RNA editing, which creates multiple forms of a protein, is common among proteins involved in neuronal signaling, and may be abnormal in people with autism, according to a study published 7 August in Molecular Psychiatry.
Genes and the environment each influence the role of the other in determining the risk of developing autism. Genetics can determine how susceptible one is to the environment, and environmental factors can influence gene expression and introduce mutations, says immunologist Janine LaSalle.
The assumption in some published overviews of autism tends to be that all of the problems relevant to the disorder can be found at synapses, the junctions between neurons. But it’s difficult not to notice the striking number of chromatin-associated genes that have emerged as candidate risk factors over the past few months.
The absence of a chemical alteration called methylation on some stretches of DNA makes them especially prone to mutations, according to a paper published in PLoS Genetics in May.
By studying pregnant women who already have a child with autism, researchers hope to understand how epigenetic changes — those that affect gene expression but don’t directly alter DNA — during pregnancy influences risk of the disorder.
A commonly used flame retardant may lead to deficits in sociability, learning and memory in healthy female mice and those that model Rett syndrome, according to a study published 15 February in Human Molecular Genetics. The effects are different in Rett syndrome models compared with healthy mice, suggesting gene-environment interactions.
Researchers have charted patterns of DNA methylation — a chemical alteration to DNA that modifies gene expression — in the planning center of the brain from before birth to old age. The results were published 10 February in The American Journal of Human Genetics.

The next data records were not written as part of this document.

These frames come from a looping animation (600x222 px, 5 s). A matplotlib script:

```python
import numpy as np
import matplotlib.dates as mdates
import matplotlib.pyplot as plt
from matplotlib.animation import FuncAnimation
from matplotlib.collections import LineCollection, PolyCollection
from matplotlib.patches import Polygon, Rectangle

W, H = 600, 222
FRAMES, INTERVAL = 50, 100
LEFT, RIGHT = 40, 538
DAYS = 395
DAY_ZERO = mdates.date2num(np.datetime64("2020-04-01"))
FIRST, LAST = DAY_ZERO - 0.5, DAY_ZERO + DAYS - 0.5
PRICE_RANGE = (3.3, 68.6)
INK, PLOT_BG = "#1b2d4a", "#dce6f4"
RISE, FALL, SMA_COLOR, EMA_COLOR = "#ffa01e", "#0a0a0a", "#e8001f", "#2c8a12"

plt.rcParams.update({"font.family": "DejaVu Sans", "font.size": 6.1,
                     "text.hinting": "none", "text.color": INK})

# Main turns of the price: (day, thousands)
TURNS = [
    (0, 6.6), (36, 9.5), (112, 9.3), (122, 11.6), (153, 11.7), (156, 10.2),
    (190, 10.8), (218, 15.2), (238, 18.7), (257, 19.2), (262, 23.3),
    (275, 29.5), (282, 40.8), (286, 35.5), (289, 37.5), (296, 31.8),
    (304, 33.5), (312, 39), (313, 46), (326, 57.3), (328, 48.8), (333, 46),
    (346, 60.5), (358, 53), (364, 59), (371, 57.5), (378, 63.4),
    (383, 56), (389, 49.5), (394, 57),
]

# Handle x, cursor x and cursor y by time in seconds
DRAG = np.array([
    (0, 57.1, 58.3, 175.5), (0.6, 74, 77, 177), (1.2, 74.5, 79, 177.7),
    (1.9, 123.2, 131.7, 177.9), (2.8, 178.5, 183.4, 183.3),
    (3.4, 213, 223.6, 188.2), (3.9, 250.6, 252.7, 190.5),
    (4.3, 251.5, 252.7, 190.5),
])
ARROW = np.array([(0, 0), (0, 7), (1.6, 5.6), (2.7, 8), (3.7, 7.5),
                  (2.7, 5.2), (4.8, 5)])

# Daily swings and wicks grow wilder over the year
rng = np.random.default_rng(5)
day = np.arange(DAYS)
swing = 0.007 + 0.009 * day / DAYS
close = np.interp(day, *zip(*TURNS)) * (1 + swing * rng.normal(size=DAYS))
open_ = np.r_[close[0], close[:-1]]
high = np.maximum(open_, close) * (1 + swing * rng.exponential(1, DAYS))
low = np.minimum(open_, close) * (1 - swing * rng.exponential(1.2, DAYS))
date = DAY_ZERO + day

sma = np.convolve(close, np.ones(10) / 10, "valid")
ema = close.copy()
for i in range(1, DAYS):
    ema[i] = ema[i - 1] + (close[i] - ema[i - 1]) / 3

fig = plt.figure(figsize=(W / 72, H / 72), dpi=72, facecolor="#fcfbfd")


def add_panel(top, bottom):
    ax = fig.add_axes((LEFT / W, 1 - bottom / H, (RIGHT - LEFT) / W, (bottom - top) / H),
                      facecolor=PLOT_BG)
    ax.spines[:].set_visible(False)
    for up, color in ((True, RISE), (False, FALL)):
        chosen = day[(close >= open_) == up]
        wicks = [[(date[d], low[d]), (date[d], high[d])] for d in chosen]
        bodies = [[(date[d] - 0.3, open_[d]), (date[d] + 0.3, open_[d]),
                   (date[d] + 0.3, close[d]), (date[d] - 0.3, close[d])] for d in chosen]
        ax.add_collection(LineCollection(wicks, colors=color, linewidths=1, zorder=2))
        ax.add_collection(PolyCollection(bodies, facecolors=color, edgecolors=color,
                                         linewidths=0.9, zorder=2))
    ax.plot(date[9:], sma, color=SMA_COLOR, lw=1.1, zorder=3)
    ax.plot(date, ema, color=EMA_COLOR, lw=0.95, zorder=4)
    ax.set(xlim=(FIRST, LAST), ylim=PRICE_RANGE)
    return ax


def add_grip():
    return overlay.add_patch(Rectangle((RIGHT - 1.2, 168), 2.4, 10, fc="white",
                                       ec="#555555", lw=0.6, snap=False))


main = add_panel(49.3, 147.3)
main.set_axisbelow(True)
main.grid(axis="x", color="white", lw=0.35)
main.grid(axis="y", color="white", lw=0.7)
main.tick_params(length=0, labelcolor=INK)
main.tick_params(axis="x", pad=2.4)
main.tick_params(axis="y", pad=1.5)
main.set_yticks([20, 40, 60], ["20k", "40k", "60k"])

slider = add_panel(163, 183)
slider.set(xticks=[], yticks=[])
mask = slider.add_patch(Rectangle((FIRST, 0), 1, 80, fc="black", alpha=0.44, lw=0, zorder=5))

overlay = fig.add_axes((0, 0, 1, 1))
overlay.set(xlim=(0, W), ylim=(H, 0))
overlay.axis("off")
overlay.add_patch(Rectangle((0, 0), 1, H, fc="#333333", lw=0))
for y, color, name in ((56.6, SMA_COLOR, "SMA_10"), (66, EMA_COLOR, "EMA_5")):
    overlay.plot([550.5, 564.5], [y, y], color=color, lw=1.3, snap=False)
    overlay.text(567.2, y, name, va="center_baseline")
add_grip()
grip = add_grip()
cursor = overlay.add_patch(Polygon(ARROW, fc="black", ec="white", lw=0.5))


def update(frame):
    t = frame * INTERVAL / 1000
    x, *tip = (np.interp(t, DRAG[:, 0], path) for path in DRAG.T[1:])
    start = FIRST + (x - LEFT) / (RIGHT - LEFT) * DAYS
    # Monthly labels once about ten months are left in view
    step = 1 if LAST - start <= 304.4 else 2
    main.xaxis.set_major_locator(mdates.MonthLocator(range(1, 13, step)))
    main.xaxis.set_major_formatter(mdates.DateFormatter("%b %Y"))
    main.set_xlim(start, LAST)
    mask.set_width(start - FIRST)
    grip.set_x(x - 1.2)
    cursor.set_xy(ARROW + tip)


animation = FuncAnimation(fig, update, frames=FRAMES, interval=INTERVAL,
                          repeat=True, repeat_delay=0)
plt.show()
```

A new study reveals the three-dimensional structure of fruit fly chromosomes, which groups together active and inactive genes. The results were published 3 February in Cell.